Poland’s ambassador to Israel has been summoned to Israel’s Foreign Ministry in Jerusalem to explain the vote in parliament, which upheld the ban on kosher and halal slaughter.
Ministry spokesman Yigal Palmor confirmed to Polish Radio by email that Ambassador Jacek Chodorowicz met with officials on Monday in the Israeli capital in connection with the ban, which Israel has called “totally unacceptable”.
“Jews are now no longer allowed to meet one of the oldest and most important rituals,” Yigal Palmor said of an issue threatening to become a diplomatic incident between the two countries.
Poland’s Foreign Ministry also confirmed the meeting.

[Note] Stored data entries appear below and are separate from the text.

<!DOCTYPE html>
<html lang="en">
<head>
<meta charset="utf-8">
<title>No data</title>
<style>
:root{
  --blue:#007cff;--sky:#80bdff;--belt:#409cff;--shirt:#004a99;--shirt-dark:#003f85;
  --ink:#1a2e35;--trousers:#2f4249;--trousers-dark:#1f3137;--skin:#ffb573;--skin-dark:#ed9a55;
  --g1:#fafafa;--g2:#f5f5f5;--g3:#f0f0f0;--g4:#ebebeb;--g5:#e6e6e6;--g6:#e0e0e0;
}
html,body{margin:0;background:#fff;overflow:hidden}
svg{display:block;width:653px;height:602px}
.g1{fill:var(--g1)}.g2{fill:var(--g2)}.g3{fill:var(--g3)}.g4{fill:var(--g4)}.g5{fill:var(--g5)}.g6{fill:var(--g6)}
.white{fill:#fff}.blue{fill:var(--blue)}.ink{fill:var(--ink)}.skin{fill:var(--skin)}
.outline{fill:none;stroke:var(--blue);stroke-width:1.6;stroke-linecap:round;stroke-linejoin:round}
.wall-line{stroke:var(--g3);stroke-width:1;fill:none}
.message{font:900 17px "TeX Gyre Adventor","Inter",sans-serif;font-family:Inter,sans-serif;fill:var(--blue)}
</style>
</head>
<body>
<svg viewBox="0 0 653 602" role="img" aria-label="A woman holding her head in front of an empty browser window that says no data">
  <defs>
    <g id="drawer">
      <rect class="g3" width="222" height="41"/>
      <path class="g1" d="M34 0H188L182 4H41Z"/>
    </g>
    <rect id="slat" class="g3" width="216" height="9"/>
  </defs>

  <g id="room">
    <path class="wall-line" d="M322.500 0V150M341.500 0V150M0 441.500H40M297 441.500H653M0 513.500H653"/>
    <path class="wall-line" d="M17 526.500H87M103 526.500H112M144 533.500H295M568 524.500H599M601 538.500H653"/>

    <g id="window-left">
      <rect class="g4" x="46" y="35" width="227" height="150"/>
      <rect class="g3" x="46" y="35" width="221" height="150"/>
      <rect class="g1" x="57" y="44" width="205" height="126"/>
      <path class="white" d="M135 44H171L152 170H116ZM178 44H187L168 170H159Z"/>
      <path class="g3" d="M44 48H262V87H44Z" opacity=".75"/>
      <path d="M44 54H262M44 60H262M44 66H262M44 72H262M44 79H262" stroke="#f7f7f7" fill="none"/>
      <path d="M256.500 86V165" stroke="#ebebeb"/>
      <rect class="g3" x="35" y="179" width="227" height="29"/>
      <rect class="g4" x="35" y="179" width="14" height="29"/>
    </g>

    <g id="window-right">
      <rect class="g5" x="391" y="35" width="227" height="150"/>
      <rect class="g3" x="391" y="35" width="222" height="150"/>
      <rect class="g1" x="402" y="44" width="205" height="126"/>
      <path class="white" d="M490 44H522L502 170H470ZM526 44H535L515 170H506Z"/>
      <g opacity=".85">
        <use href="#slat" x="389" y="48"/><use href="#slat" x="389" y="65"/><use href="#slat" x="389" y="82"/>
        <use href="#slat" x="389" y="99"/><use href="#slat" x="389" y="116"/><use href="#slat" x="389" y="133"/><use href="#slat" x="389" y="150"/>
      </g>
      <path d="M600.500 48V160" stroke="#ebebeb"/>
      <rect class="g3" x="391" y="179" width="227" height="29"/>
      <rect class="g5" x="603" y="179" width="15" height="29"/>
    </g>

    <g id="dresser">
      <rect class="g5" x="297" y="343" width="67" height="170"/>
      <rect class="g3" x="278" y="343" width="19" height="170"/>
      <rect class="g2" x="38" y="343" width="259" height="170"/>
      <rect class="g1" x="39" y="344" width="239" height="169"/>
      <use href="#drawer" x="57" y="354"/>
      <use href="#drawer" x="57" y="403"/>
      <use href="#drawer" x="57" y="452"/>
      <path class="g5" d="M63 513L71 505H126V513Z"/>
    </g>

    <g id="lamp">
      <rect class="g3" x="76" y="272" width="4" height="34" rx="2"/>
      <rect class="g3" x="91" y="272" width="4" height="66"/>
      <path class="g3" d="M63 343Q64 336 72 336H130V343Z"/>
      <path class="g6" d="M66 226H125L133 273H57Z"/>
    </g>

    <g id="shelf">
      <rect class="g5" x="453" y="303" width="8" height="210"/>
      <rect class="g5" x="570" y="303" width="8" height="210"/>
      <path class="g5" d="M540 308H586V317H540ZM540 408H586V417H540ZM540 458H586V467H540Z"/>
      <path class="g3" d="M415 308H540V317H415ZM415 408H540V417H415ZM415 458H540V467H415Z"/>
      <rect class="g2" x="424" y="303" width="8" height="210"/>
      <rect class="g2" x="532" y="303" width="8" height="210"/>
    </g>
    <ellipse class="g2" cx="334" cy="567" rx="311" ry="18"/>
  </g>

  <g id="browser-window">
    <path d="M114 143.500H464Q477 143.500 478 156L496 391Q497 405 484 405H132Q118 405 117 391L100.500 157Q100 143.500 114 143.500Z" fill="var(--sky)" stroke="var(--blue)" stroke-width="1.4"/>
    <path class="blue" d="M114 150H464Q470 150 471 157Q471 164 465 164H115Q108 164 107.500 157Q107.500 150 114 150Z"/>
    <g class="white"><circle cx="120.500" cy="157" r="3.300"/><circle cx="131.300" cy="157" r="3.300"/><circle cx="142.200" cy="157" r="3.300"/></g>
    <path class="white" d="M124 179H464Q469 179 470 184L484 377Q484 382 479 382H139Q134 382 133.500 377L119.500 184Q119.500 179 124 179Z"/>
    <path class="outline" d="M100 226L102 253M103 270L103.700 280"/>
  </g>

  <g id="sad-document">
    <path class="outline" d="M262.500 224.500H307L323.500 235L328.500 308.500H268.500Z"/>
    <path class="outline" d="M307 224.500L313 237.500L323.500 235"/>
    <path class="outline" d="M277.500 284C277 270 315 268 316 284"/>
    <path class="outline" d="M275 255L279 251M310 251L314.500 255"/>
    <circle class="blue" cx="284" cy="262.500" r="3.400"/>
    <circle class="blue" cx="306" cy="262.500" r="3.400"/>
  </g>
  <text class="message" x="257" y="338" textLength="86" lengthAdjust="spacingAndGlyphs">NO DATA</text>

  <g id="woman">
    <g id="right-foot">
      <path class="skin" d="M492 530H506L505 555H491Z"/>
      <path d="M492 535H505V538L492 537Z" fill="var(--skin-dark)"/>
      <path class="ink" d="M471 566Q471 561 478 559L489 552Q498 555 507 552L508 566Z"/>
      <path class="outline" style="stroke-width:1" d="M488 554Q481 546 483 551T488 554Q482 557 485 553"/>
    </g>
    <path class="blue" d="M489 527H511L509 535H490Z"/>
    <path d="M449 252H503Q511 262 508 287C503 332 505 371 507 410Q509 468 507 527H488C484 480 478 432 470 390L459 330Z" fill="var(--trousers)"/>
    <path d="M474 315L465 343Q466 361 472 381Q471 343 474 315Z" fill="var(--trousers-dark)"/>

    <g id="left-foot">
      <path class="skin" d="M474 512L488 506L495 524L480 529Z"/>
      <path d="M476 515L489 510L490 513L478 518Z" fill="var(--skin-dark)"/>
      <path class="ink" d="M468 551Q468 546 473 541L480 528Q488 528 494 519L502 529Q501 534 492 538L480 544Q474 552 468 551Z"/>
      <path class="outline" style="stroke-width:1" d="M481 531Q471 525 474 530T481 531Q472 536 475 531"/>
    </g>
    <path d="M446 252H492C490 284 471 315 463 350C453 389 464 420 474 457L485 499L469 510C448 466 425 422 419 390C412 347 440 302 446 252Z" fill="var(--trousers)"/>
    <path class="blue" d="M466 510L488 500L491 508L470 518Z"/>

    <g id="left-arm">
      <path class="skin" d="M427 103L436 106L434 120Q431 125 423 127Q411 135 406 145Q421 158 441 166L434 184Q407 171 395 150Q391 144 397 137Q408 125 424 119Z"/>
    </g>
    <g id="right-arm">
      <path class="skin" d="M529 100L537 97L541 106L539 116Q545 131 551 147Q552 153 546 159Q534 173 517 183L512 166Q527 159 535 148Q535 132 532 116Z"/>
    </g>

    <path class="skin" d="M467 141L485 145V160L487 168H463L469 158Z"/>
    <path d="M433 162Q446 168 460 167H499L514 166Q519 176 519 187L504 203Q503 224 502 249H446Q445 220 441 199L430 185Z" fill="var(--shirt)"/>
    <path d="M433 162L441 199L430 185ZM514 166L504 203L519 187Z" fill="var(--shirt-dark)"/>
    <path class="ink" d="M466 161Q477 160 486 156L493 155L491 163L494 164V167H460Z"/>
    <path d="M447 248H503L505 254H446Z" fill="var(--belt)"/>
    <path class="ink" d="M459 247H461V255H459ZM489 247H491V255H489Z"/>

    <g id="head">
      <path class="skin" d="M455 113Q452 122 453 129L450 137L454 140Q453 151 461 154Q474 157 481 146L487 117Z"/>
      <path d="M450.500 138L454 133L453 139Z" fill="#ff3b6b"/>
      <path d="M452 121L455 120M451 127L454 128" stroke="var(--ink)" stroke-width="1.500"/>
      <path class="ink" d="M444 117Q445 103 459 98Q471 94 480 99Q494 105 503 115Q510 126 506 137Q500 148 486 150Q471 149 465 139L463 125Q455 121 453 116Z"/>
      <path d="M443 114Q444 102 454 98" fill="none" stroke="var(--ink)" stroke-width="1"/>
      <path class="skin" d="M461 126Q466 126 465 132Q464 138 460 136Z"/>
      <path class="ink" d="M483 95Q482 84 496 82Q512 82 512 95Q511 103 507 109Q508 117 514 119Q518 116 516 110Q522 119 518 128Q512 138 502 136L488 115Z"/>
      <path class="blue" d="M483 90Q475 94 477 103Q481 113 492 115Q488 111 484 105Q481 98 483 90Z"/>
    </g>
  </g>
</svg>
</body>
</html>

“Our ambassador to Israel was invited to the Israeli Ministry of Foreign Affairs, which is an accepted form of diplomatic contact,” said Rafal Sobczak, deputy director at the press office of the Ministry of Foreign Affairs.
He added that Poland had yet to receive an official protest on the issue from Israel, however.
On Monday, Polish prime minister Donald Tusk reacted strongly to a statement by Israel’s foreign ministry, which claimed that the ban on kosher slaughter “seriously harms the process of restoring Jewish life in Poland” – by saying the Israeli response was “unacceptable”.
“In particular, the historical context used here is mildly irrelevant,” PM Tusk said.
In a rare show of unity, Jaroslaw Kaczynski, leader of Poland’s largest opposition party Law and Justice (PiS) said that he supported Prime Minister Tusk’s stand on the issue and demanded that the Israeli ambassador in Warsaw be summoned to explain the statement.
The kosher and halal slaughtering method, where the animal is not stunned before it is killed, is “cruel and nothing will convince me otherwise,” Kaczynski said.
Poland’s agricultural minister, Stanislaw Kalemba said in Brussels, however, that the government would challenge the vote in parliament last Friday, upholding a decision by the Constitutional Court in December 2013, which ruled that kosher and halal slaughtering methods were incompatible with Poland’s animal rights legislation.
Kalemba said there were “constitutional doubts” about the ban, pointing to articles in Poland’s constitution preserving the traditions of national minorities and religious groups.
Artur Nowak-Far, under secretary of state for legal and treaty issues at Poland’s Foreign Ministry appeared to try and diffuse the situation, somewhat, when he tweeted on Tuesday: “Polish law allows shehita [kosher slaughtering]. Restrictions apply to industrial scale slaughter of animals [by the kosher or halal method]”. (pg)